Schinzel-Giedion syndrome (SGS, MIM#269150) is caused by heterozygous de novo mutations in the SETBP1 gene. This gene provides instructions for making a protein called SET binding protein 1. This protein binds the SET nuclear oncogene, involved in DNA replication. The gene is shown to be expressed in numerous tissues and multiple transcript variants encoding different isoforms have been found. The function of this protein is still largely unknown. In SGS, missense mutations cluster in a small region (the hotspot region) of the gene in exon 4 leading to a gain of function. Different mutations within and around the SETBP1 hotspot have been shown to have varying effects on SETBP1 stability and protein levels in vitro and in in silico modeling. Normally, proteins such as SETBP1 are degraded some time after formation. Due to a hotspot mutation in SETBP1, the protein is changed in such a way that the cell’s degradation machinery cannot not bind to the protein efficiently. Therefore less protein will be degraded and a sort of overproduction of SETBP1 protein will develop. How this then leads to SGS is still unknown and further research is necessary to learn more about SETBP1 dysfunction and how this leads to SGS. Identical SETBP1 hotspot mutations have recurrently been observed as somatic events in leukemia.
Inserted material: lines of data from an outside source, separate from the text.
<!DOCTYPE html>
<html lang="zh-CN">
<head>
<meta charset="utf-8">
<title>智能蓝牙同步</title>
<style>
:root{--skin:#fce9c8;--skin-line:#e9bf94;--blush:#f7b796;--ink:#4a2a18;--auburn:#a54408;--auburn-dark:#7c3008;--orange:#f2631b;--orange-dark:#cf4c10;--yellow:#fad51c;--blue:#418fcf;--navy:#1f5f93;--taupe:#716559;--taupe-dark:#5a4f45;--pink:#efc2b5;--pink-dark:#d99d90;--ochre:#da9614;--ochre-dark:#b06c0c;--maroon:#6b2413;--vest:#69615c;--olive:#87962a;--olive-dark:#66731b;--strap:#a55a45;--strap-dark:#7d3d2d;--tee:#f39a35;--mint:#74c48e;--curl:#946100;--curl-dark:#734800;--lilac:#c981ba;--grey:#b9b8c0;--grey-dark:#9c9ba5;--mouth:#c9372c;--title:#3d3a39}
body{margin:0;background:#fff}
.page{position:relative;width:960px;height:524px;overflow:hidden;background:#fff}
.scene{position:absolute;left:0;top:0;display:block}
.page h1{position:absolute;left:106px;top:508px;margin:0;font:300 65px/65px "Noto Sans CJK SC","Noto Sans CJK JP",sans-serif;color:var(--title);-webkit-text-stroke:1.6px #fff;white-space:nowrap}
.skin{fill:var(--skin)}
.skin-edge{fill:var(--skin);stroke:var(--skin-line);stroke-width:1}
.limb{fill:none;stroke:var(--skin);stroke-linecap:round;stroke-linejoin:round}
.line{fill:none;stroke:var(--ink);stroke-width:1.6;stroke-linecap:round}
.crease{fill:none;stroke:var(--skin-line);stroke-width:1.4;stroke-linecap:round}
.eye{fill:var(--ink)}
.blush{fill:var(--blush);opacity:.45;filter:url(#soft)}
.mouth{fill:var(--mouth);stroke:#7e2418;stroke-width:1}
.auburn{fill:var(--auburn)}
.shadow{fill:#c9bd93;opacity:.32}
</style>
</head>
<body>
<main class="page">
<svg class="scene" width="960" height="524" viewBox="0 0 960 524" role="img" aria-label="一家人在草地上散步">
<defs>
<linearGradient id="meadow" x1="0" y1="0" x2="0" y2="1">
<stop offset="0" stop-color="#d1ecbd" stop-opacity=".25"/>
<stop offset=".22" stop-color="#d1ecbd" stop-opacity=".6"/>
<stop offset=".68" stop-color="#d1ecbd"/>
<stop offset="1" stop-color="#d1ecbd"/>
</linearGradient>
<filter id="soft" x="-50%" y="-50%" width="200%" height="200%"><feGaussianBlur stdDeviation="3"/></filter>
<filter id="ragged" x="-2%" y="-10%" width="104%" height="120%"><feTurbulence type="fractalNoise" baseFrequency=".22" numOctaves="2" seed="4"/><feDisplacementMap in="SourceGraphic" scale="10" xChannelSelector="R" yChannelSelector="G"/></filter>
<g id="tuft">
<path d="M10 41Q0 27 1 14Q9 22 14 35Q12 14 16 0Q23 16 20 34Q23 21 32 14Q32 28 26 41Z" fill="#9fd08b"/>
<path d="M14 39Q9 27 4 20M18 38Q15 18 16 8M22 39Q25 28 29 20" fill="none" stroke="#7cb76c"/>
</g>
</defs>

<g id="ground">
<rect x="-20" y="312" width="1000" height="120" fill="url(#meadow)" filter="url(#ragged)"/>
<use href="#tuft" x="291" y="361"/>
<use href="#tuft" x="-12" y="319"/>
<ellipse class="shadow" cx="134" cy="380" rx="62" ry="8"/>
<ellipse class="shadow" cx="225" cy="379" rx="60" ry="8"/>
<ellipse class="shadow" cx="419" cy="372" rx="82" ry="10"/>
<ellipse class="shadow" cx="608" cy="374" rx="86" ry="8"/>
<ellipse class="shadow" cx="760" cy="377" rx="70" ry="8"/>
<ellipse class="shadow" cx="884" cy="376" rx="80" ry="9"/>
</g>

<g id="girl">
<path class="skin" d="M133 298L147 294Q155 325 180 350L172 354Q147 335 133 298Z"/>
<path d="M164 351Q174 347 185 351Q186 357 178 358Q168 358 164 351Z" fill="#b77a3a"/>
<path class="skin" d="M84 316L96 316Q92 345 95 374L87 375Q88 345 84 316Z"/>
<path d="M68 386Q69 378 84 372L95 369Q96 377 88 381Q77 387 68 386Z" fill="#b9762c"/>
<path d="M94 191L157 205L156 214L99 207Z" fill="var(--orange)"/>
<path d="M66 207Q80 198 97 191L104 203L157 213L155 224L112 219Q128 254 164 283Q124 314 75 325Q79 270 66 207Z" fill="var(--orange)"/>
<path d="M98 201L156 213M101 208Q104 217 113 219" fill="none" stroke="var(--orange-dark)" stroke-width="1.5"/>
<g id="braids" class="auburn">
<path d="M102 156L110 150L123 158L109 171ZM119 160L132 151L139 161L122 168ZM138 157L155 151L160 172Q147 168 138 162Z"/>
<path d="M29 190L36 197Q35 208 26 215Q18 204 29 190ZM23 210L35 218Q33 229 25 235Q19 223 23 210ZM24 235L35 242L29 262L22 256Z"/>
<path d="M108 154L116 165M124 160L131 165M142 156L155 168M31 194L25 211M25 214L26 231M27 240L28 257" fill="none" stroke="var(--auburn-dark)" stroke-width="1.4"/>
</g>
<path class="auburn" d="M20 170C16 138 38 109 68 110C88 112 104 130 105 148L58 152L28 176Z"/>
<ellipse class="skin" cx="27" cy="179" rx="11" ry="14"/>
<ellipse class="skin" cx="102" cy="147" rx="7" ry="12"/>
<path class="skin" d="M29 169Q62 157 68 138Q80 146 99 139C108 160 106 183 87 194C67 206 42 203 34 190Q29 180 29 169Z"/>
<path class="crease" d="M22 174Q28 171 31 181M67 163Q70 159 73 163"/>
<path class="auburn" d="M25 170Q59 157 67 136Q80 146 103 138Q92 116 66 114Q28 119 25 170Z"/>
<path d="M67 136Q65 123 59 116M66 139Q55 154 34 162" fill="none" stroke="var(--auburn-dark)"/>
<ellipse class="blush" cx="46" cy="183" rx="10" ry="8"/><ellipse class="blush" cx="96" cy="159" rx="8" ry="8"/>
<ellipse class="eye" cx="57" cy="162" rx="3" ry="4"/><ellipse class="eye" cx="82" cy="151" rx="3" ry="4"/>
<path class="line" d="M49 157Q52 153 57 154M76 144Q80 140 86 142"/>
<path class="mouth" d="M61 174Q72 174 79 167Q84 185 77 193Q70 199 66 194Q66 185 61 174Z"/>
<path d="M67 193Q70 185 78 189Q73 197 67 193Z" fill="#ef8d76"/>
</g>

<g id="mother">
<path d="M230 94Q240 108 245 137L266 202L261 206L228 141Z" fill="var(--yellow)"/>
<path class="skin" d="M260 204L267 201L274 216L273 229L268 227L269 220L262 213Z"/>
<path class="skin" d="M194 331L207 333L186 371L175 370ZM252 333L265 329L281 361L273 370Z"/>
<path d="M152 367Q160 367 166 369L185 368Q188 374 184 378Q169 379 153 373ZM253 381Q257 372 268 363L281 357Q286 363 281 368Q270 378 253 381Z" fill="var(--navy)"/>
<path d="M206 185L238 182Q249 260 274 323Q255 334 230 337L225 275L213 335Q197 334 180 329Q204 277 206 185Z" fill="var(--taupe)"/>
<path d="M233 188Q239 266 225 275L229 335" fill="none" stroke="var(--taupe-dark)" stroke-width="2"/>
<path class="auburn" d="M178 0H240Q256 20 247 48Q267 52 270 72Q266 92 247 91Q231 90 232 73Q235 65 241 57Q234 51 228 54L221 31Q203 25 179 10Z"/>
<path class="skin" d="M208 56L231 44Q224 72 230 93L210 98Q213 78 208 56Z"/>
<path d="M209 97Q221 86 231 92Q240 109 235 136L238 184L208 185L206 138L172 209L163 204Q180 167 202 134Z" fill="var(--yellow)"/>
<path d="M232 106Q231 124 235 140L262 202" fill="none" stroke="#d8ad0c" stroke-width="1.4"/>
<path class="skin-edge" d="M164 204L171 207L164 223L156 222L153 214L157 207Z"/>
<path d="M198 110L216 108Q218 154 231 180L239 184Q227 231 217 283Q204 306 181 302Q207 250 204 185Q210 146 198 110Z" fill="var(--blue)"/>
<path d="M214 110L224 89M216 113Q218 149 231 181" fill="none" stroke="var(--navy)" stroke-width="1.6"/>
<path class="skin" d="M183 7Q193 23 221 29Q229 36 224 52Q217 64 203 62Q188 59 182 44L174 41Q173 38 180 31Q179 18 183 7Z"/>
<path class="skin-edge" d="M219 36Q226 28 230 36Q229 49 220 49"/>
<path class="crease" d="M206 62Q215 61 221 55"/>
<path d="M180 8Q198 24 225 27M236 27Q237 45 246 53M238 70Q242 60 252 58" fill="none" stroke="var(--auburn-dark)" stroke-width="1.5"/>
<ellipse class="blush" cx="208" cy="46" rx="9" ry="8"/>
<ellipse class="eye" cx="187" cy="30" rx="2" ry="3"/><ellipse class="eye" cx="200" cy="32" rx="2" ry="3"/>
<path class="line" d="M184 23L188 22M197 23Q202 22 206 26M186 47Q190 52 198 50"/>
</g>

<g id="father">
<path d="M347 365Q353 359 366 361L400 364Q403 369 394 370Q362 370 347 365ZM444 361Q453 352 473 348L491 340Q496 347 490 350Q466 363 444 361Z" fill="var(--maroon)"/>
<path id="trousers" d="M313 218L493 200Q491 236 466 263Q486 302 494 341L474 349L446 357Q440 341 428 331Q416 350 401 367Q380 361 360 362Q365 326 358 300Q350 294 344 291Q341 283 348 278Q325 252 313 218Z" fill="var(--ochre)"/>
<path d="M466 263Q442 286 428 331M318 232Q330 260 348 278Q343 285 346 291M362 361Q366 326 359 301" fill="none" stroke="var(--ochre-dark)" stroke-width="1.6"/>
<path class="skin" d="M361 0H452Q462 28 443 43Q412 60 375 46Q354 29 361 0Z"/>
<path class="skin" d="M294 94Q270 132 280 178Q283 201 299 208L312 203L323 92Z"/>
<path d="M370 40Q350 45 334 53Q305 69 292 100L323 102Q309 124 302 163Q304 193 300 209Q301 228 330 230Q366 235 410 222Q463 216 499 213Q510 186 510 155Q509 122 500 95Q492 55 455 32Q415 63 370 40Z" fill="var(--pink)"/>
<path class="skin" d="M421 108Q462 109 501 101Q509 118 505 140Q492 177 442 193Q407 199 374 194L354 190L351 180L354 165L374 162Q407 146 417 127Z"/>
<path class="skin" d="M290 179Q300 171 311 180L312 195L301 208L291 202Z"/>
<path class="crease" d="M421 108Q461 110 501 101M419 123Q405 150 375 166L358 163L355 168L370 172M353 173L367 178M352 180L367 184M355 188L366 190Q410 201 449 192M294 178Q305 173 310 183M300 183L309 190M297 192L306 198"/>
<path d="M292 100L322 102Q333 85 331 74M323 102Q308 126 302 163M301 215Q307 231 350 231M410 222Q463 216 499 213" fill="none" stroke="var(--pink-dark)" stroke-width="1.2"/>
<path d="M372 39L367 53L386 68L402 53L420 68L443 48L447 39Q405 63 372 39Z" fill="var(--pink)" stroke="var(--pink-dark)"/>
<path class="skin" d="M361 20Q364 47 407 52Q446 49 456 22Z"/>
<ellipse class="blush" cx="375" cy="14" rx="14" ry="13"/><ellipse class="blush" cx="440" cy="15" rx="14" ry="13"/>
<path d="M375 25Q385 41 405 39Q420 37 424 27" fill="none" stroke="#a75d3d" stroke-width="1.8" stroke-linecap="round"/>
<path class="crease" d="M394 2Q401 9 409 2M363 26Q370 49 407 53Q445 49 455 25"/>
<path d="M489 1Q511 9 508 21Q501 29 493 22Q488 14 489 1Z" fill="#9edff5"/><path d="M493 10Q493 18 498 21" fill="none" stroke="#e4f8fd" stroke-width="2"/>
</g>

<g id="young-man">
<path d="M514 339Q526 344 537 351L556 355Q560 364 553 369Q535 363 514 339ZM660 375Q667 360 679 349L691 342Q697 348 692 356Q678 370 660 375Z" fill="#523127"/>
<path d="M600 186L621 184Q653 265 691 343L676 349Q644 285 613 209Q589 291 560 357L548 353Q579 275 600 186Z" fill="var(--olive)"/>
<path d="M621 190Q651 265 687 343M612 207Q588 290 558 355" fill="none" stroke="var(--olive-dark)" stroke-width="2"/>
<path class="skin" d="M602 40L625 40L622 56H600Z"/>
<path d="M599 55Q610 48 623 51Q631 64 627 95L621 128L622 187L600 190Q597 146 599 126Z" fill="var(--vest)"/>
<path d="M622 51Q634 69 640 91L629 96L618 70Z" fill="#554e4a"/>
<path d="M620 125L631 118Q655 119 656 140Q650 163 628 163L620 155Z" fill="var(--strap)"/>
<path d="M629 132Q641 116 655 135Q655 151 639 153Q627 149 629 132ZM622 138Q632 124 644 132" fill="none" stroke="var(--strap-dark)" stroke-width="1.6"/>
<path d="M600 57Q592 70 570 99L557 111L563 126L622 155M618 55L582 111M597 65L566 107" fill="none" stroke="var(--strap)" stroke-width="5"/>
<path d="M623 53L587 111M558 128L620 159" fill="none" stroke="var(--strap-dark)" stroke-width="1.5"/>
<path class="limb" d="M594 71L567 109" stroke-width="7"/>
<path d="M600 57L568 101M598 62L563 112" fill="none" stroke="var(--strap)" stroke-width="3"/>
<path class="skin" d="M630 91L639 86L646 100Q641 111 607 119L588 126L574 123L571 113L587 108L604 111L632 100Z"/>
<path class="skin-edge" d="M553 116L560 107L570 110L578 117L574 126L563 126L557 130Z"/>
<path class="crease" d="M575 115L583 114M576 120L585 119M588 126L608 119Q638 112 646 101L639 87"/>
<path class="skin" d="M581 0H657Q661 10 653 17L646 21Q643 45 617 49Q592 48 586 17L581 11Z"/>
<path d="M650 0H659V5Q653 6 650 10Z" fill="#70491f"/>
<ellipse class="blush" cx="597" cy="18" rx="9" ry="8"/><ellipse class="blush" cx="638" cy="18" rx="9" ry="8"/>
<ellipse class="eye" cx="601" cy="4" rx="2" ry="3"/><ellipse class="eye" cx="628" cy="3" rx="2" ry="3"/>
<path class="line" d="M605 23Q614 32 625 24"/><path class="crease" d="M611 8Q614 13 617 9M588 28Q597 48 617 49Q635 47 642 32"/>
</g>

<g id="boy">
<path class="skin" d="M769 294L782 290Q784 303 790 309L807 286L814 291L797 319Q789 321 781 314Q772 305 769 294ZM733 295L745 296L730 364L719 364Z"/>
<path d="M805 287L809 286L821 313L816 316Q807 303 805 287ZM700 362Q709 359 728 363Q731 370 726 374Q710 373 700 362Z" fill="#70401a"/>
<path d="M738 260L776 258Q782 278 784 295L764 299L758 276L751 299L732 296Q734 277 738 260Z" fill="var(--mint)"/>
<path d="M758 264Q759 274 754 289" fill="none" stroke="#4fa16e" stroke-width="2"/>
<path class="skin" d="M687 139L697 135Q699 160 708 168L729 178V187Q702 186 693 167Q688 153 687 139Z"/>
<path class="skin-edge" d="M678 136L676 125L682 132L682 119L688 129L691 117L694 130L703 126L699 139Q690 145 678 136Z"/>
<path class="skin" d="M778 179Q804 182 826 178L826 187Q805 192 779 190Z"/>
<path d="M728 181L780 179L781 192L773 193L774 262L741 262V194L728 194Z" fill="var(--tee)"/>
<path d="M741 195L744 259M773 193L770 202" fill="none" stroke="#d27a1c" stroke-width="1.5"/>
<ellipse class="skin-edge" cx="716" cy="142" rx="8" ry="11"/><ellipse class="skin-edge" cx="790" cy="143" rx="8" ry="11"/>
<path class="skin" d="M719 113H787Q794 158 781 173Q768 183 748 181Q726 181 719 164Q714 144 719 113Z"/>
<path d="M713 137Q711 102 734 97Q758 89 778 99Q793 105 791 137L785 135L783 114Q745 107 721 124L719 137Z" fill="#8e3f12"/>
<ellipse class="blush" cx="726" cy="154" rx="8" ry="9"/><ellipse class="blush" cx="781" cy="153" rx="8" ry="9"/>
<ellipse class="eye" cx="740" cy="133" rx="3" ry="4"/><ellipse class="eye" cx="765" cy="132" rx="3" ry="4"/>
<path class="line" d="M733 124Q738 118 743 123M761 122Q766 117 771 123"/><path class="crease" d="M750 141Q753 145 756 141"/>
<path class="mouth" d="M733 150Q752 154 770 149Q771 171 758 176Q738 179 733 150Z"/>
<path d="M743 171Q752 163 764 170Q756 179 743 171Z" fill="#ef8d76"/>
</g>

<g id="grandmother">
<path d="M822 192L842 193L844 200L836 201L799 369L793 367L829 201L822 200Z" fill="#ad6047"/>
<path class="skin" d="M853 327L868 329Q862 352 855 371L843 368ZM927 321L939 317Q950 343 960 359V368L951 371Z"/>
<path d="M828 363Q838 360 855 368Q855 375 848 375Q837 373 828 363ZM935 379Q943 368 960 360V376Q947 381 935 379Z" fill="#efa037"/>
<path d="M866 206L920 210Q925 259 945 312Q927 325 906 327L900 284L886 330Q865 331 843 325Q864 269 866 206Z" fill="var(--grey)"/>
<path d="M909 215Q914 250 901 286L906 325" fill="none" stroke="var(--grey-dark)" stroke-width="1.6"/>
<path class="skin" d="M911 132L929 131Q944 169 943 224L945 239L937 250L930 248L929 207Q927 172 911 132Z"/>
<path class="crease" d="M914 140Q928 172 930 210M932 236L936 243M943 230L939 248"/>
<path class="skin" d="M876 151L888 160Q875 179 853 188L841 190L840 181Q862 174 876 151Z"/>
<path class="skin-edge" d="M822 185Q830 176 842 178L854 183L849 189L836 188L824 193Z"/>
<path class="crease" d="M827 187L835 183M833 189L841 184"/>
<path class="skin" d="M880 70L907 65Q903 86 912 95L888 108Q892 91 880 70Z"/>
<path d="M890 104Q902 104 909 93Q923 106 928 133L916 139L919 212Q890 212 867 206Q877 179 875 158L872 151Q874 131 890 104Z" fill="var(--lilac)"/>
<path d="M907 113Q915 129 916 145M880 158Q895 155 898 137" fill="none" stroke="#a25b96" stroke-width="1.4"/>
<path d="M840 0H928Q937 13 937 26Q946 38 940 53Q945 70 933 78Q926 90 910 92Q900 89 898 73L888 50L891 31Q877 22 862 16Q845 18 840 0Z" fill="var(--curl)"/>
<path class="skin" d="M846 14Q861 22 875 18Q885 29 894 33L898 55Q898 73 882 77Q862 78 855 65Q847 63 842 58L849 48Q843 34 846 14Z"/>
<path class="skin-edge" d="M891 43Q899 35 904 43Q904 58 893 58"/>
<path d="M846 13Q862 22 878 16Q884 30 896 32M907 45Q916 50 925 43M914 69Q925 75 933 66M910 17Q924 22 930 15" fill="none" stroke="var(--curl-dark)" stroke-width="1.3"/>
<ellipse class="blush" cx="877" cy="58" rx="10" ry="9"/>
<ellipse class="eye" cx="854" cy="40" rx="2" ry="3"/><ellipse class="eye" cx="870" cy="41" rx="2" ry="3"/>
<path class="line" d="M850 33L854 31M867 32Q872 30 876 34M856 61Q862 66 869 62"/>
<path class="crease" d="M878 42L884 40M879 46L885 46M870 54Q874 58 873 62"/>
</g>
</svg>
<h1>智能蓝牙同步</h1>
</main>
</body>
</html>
Diagnostic testing is performed by sequence analysis of the entire coding region.